The SF70H, the 63rd single-seater designed and built by Scuderia Ferrari to take part in the Formula 1 World Championship, may resemble many of its ancestors but is radically different in some key ways.
In an effort to make the cars more competitive and provide fans more exciting racing, rule changes for the 2017 F1 campaign have resulted in cars that have more aerodynamic downforce and more mechanical grip, forcing designers and engineers to find the right compromise between downforce and aerodynamic resistance. Adding to the challenge is a wider set of Pirelli tires, six centimeters wider in the front and eight at the rear. This increased frontal area constitutes a “brake” on forward motion as does the increased downforce coming from the 2017 specification front wing, floor and diffuser. Countering this effect, the combination of downforce and the bigger footprint from the tires translates into increased grip, leading to higher cornering speeds.
There are several obvious differences between the SF70H and Ferraris from the recent past. The lengthened nose and the arrow-shaped wing are a consequence of the regulations, as is the obvious fin on the engine cover and the more complex aero appendages ahead of the air intakes on the sidepods, whose unusual shape was designed in harmony with the front crash structure. Visible at the front is a duct that has an aerodynamic role, while behind the driver, the roll-hoop, which incorporates the engine air intake has been completely redesigned.
Also updated is the suspension layout, which still retains a push rod design at the front with pull rods at the rear. The hubs and wheel nuts have been redesigned to facilitate the work of the mechanics when changing wheels during the pit stops. Finally, also as a function of the expected increase in performance this year, the power steering and braking systems have been upsized.
In contrast to the aerodynamics, when it comes to the power unit, there have been few changes to the regulations. The main one concerns the amount of fuel that can be used by each car during the race: with the predicted increase in performance, with a bigger percentage of each lap spent at full revs, the permitted amount of fuel has increased from 100 to 105 Kg, although the flow rate is still fixed at 100 kg/hour.
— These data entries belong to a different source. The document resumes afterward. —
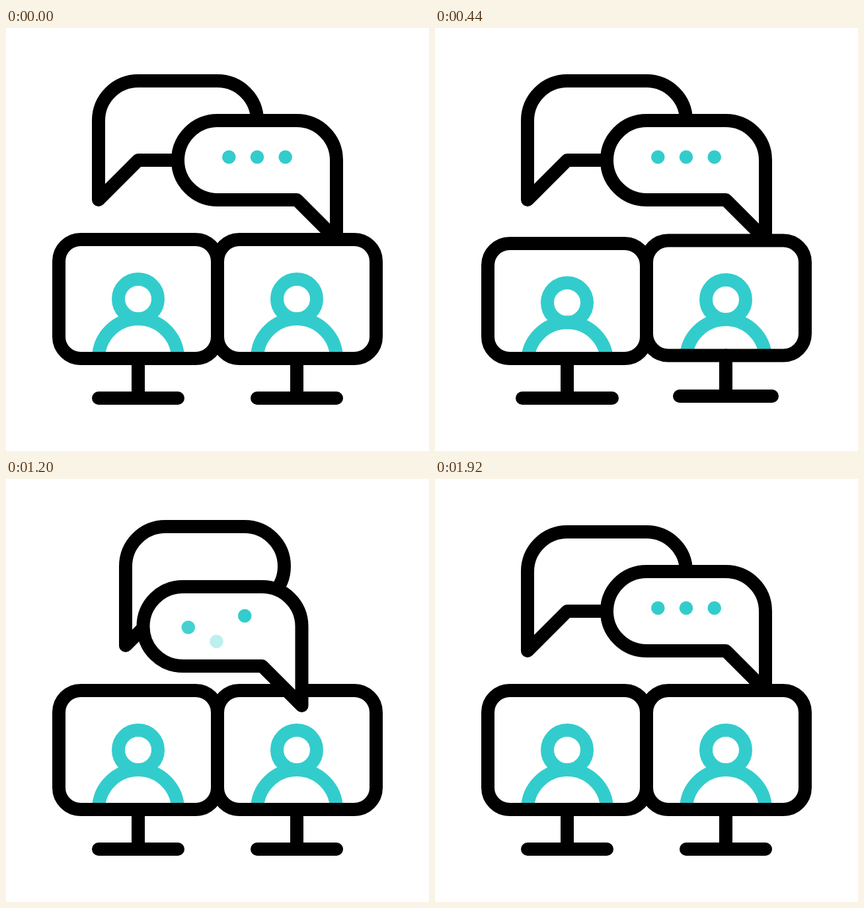
An HTML page that plays this animation: 640x640 px, repeating every 2000 ms.

```html
<!DOCTYPE html>
<html lang="en">
<head>
<meta charset="utf-8">
<title>Video chat</title>
<style>
  html, body { margin: 0; width: 100%; height: 100%; overflow: hidden; background: #fff; }
  svg { display: block; width: 100vw; height: 100vh; }
  .ink { fill: none; stroke: #000; stroke-width: 20; stroke-linecap: round; stroke-linejoin: round; }
  .bubble { fill: #fff; }
  .person { fill: none; stroke: #3cc; stroke-width: 20; }
  .dot { fill: #3cc; }
</style>
</head>
<body>
<svg viewBox="0 0 640 640">
  <defs>
    <g id="user">
      <circle cy="410" r="30"/>
      <path d="M-60 500a60 60 0 0 1 120 0"/>
    </g>
  </defs>
  <g class="monitor" transform="translate(200)">
    <use href="#user" class="person"/>
    <rect class="ink" x="-120" width="240" rx="33"/>
    <path class="ink"/>
  </g>
  <g class="monitor" transform="translate(440)">
    <use href="#user" class="person"/>
    <rect class="ink" x="-120" width="240" rx="33"/>
    <path class="ink"/>
  </g>
  <path id="back" class="ink bubble" d="M140 260V140a60 60 0 0 1 60-60H320a60 60 0 0 1 0 120H200Z"/>
  <path id="front" class="ink bubble" d="M500 320V200a60 60 0 0 0-60-60H320a60 60 0 0 0 0 120H440Z"/>
  <circle class="dot" cx="337.3" cy="195.3" r="10.3"/>
  <circle class="dot" cx="380" cy="195.3" r="10.3"/>
  <circle class="dot" cx="422.7" cy="195.3" r="10.3"/>
</svg>
<script>
const LOOP = 2000, STEP = 40, POSE_GAP = 80;

// Hop poses, evenly spaced: shifts of screen top, screen bottom, foot and user, then half the foot's length
const hop = [
  [0, 0, 0, 0, 60],
  [2, 0, 0, 1, 62],
  [-27, -25, -19, -30, 55],
  [-41, -39, -30.5, -45, 51],
  [-24, -26, -20, -27, 58],
  [1.5, -4.5, -3, 1, 70],
  [6, 0, 0, 5.5, 68],
  [1, 0, 0, 1, 62],
  [0, 0, 0, 0, 60]
];

const all = s => [...document.querySelectorAll(s)];
const monitors = all('.monitor'), dots = all('.dot');
const [back] = all('#back'), [front] = all('#front');

const clamp = x => Math.min(1, Math.max(0, x));
const ease = x => { x = clamp(x); return x * x * (3 - 2 * x); };
const move = (el, x, y) => el.setAttribute('transform', `translate(${x} ${y})`);

function spline(a, b, c, d, u) {
  return b + u / 2 * (c - a + u * (2 * a - 5 * b + 4 * c - d + u * (3 * (b - c) + d - a)));
}

function hopPose(t) {
  if (t <= 0) return hop[0];
  const x = (t + 40) / POSE_GAP, i = Math.floor(x);
  const at = k => hop[Math.min(hop.length - 1, Math.max(0, k))];
  return hop[0].map((_, n) => spline(at(i - 1)[n], at(i)[n], at(i + 1)[n], at(i + 2)[n], x - i));
}

function drawMonitor(el, t) {
  const [top, bottom, foot, user, half] = hopPose(t);
  const [person, screen, stand] = el.children;
  move(person, 0, user);
  screen.setAttribute('y', 320 + top);
  screen.setAttribute('height', 180 + bottom - top);
  stand.setAttribute('d', `M0 ${500 + bottom}V${560 + foot}M${-half} ${560 + foot}H${half}`);
}

// Each dot drifts up and fades, then rises again from below
function wave(p) {
  p = clamp(p);
  if (p < .5) return [-23 * ease(p * 2), 1 - clamp(p * 4 - 1)];
  const q = p * 2 - 1;
  return [28 * (1 - ease(q)), .91 * clamp(q * 2 + .15)];
}

function draw(t) {
  monitors.forEach((el, i) => drawMonitor(el, t - i * 80));

  const home = ease((t - 1680) / 240);
  const away = start => ease((t - start) / 240) * (1 - home);
  const f = away(456), b = away(600), d = away(472);
  move(front, -52.5 * f, 23 * f);
  move(back, 41 * b, -8 * b);
  dots.forEach((el, i) => {
    const [rise, alpha] = wave((t - 860 - i * 120) / 400);
    move(el, -61.5 * d, 23.2 * d + rise);
    el.setAttribute('opacity', alpha + (1 - alpha) * home);
  });
}

const begin = performance.now();
function tick() {
  const t = (performance.now() - begin) % LOOP;
  draw(Math.floor(t / STEP) * STEP);
  requestAnimationFrame(tick);
}
tick();
</script>
</body>
</html>
```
The 062 engine, a 1.6-liter, turbocharged V6 with a rev limit of 15,000 RPMs, is a definite step forward compared to its predecessor, when it comes to chasing performance. The layout of some of the mechanical components on the hybrid power unit has been revised, while other areas maintain a similar layout to the 2016 car.
On the sporting regulation front, the abolition of the “Token” system allows the teams more room for development over the course of the season.